### GIVEN INFORMATION ###

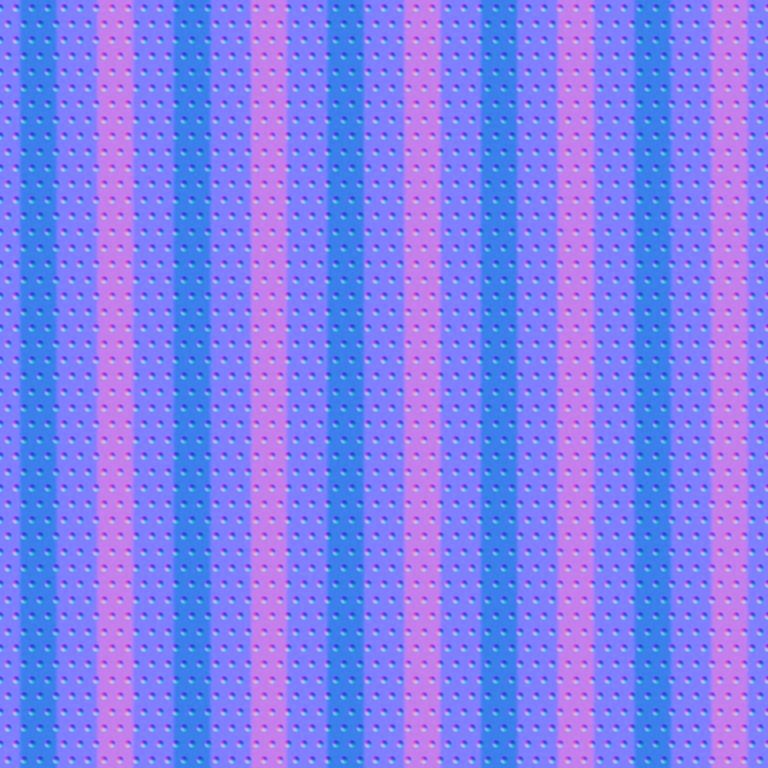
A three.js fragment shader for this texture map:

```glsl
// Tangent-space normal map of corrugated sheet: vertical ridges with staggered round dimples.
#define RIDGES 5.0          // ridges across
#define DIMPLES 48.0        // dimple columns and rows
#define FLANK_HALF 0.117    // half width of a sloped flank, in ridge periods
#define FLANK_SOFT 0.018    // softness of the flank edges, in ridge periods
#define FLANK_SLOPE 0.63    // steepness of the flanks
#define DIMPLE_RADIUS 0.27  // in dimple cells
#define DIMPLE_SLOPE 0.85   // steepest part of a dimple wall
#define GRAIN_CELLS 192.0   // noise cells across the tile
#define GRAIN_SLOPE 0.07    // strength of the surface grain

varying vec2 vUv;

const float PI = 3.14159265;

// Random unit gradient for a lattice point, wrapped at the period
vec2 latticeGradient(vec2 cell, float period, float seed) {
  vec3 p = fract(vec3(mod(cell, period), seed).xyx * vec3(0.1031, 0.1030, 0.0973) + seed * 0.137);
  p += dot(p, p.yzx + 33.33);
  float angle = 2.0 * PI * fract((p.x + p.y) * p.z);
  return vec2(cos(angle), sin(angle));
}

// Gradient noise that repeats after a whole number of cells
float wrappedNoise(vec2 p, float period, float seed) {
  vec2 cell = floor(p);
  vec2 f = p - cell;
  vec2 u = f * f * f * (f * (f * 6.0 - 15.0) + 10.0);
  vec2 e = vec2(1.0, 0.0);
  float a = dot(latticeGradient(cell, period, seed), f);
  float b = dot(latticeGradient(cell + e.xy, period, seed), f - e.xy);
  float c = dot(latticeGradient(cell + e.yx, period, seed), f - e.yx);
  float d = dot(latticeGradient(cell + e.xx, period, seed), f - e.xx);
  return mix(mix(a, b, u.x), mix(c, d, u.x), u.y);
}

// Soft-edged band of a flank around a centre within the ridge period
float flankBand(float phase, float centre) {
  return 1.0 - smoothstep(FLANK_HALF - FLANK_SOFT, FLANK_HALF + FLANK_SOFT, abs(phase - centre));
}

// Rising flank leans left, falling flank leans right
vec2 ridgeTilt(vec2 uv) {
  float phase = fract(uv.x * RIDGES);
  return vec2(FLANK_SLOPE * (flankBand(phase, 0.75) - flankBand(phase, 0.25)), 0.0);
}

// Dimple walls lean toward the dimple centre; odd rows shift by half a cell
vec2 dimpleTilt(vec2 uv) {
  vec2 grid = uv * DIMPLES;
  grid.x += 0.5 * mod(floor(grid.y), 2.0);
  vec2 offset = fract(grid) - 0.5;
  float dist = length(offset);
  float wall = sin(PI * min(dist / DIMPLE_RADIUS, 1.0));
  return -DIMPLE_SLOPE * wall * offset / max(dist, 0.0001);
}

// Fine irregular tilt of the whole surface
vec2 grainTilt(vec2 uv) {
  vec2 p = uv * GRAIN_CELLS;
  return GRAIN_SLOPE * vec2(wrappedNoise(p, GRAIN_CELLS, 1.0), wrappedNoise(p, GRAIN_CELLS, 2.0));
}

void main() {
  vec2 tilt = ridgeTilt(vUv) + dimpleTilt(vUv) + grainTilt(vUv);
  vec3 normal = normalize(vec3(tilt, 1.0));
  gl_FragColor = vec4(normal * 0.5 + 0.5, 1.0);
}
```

###
### GIVEN INFORMATION ###

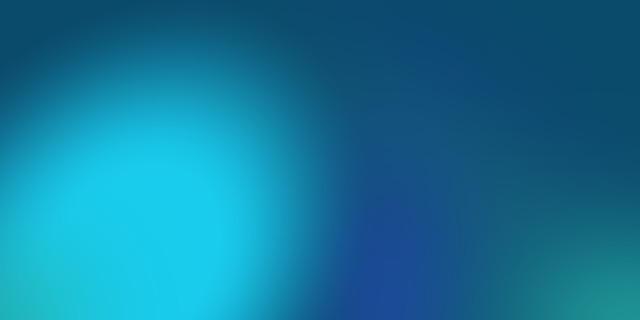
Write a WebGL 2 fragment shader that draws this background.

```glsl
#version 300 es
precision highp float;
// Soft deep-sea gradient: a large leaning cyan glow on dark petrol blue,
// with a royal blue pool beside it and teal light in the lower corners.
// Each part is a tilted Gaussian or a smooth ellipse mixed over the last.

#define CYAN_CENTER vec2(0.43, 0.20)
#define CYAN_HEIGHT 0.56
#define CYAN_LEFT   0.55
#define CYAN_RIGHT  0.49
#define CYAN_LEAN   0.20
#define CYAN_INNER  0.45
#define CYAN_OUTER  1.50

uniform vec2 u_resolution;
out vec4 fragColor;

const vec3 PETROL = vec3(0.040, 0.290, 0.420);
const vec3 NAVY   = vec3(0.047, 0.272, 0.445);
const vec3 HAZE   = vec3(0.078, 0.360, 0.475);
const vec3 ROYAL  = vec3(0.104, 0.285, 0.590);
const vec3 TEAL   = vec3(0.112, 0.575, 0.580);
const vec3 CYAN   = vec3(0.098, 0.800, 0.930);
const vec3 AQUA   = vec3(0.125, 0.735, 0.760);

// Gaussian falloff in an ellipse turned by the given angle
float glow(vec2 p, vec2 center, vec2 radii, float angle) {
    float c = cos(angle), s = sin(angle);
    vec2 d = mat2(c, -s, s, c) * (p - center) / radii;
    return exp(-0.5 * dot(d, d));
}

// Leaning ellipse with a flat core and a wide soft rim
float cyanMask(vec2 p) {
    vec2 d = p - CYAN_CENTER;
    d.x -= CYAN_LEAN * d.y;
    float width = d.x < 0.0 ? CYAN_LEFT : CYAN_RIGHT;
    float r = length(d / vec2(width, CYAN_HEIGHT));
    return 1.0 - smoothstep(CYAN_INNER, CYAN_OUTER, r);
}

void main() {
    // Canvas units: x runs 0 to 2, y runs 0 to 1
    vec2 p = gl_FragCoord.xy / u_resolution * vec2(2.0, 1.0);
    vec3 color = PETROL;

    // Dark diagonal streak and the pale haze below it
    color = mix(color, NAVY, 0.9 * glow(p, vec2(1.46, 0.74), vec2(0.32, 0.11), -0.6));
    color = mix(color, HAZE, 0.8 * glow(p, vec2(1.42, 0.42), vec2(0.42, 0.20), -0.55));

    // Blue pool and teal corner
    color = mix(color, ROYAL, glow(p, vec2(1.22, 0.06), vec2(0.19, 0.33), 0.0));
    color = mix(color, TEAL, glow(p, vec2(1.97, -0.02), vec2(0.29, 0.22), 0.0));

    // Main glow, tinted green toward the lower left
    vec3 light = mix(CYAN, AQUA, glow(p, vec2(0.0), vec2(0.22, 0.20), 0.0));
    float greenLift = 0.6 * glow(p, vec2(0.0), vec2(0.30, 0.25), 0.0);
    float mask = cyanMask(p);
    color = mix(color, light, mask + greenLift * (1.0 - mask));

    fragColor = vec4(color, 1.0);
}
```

###

EXERCISE BRIEF — Pull out all lines containing the word "const" from the entries above.

FINAL ANSWER —
const float PI = 3.14159265;
const vec3 PETROL = vec3(0.040, 0.290, 0.420);
const vec3 NAVY   = vec3(0.047, 0.272, 0.445);
const vec3 HAZE   = vec3(0.078, 0.360, 0.475);
const vec3 ROYAL  = vec3(0.104, 0.285, 0.590);
const vec3 TEAL   = vec3(0.112, 0.575, 0.580);
const vec3 CYAN   = vec3(0.098, 0.800, 0.930);
const vec3 AQUA   = vec3(0.125, 0.735, 0.760);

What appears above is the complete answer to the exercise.